**DIRECTIONS:** Your reply should be only the number of lines in the material below that include the word "ramp".

**SOURCE MATERIAL:**
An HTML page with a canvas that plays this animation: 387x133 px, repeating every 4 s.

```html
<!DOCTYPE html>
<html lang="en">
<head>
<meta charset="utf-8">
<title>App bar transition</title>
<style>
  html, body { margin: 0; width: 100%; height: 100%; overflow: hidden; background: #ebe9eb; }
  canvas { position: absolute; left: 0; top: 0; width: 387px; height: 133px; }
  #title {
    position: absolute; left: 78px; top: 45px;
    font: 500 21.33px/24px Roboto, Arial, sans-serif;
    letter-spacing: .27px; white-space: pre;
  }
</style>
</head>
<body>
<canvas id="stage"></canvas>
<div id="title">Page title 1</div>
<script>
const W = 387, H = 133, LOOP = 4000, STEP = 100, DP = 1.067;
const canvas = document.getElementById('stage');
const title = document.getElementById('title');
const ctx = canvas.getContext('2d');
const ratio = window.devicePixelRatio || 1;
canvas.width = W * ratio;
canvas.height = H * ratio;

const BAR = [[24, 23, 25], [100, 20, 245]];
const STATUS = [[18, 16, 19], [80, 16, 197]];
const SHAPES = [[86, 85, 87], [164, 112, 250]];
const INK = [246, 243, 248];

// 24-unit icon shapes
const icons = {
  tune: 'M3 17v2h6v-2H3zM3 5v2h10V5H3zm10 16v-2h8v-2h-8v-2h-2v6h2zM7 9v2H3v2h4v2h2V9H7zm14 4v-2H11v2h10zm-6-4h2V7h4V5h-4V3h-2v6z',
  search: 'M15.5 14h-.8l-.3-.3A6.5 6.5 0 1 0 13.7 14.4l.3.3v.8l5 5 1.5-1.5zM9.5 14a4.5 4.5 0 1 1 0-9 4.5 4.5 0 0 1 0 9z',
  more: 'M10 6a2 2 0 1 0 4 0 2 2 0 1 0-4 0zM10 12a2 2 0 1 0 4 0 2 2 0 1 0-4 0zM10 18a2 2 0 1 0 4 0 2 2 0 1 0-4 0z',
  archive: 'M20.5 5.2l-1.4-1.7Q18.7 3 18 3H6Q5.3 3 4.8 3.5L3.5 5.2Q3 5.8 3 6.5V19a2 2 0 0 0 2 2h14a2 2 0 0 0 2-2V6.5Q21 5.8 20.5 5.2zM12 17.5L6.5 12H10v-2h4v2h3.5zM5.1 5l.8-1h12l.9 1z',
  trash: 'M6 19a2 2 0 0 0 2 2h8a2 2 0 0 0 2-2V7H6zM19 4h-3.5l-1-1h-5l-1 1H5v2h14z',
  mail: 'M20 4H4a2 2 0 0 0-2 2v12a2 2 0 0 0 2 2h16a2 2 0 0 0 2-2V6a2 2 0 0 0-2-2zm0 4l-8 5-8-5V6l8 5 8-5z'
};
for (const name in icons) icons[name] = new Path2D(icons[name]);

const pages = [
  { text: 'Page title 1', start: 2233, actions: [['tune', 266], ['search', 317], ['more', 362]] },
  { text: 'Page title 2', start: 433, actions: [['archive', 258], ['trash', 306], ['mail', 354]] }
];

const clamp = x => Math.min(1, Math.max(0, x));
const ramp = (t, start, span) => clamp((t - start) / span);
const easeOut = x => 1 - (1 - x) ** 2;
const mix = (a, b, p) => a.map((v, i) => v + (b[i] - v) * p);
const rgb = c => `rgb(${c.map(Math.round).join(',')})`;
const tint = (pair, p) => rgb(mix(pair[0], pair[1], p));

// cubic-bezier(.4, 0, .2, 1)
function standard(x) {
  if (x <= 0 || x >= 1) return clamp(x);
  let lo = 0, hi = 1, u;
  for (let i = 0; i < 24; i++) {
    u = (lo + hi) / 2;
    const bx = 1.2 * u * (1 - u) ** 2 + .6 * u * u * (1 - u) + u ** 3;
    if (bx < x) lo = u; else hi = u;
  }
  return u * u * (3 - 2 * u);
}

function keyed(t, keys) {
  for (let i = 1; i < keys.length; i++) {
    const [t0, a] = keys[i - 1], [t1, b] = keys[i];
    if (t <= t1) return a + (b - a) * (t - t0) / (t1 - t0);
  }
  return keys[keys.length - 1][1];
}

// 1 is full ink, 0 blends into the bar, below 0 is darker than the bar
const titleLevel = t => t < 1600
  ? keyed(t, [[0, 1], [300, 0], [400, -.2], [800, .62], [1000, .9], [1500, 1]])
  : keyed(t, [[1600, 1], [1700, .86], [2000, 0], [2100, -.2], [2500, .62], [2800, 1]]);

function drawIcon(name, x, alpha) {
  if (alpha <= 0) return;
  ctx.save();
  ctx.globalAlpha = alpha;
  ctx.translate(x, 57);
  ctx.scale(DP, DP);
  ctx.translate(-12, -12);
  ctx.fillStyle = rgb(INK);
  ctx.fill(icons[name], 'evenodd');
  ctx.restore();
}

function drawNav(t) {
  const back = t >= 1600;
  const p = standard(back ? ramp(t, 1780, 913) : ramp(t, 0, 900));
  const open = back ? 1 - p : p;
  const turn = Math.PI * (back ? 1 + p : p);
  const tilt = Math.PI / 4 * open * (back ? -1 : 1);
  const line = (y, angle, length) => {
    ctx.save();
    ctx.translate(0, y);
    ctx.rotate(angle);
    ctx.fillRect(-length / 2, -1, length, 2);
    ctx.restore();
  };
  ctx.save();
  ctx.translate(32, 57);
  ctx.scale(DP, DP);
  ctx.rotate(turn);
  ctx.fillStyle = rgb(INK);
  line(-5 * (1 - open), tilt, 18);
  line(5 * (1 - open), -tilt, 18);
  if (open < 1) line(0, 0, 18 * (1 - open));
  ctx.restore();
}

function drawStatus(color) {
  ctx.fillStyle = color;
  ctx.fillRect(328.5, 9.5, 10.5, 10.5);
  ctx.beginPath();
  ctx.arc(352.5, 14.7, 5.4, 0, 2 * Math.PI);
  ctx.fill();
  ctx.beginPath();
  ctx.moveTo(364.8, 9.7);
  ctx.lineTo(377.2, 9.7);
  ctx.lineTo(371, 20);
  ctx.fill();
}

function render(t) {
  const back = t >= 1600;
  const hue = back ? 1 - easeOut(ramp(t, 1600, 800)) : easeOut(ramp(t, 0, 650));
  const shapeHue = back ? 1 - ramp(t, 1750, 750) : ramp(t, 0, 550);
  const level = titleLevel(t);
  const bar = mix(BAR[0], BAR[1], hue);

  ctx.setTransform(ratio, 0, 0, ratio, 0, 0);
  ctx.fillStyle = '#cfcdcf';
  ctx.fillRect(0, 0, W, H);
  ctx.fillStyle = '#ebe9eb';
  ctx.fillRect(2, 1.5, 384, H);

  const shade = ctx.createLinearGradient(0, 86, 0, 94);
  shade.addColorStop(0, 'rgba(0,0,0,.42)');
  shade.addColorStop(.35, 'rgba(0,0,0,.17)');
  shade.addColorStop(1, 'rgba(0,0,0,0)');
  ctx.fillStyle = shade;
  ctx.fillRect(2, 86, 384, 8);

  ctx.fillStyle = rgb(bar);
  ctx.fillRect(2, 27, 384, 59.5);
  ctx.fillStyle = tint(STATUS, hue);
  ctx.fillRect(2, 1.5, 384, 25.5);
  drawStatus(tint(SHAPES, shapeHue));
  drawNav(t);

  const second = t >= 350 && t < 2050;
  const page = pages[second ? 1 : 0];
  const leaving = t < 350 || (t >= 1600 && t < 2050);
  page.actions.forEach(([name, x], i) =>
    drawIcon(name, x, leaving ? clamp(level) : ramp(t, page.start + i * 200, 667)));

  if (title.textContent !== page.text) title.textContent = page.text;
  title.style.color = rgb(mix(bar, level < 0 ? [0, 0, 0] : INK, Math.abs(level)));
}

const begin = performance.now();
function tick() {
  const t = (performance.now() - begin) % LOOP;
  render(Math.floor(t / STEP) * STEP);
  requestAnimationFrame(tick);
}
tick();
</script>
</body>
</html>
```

**ANSWER SECTION:** 5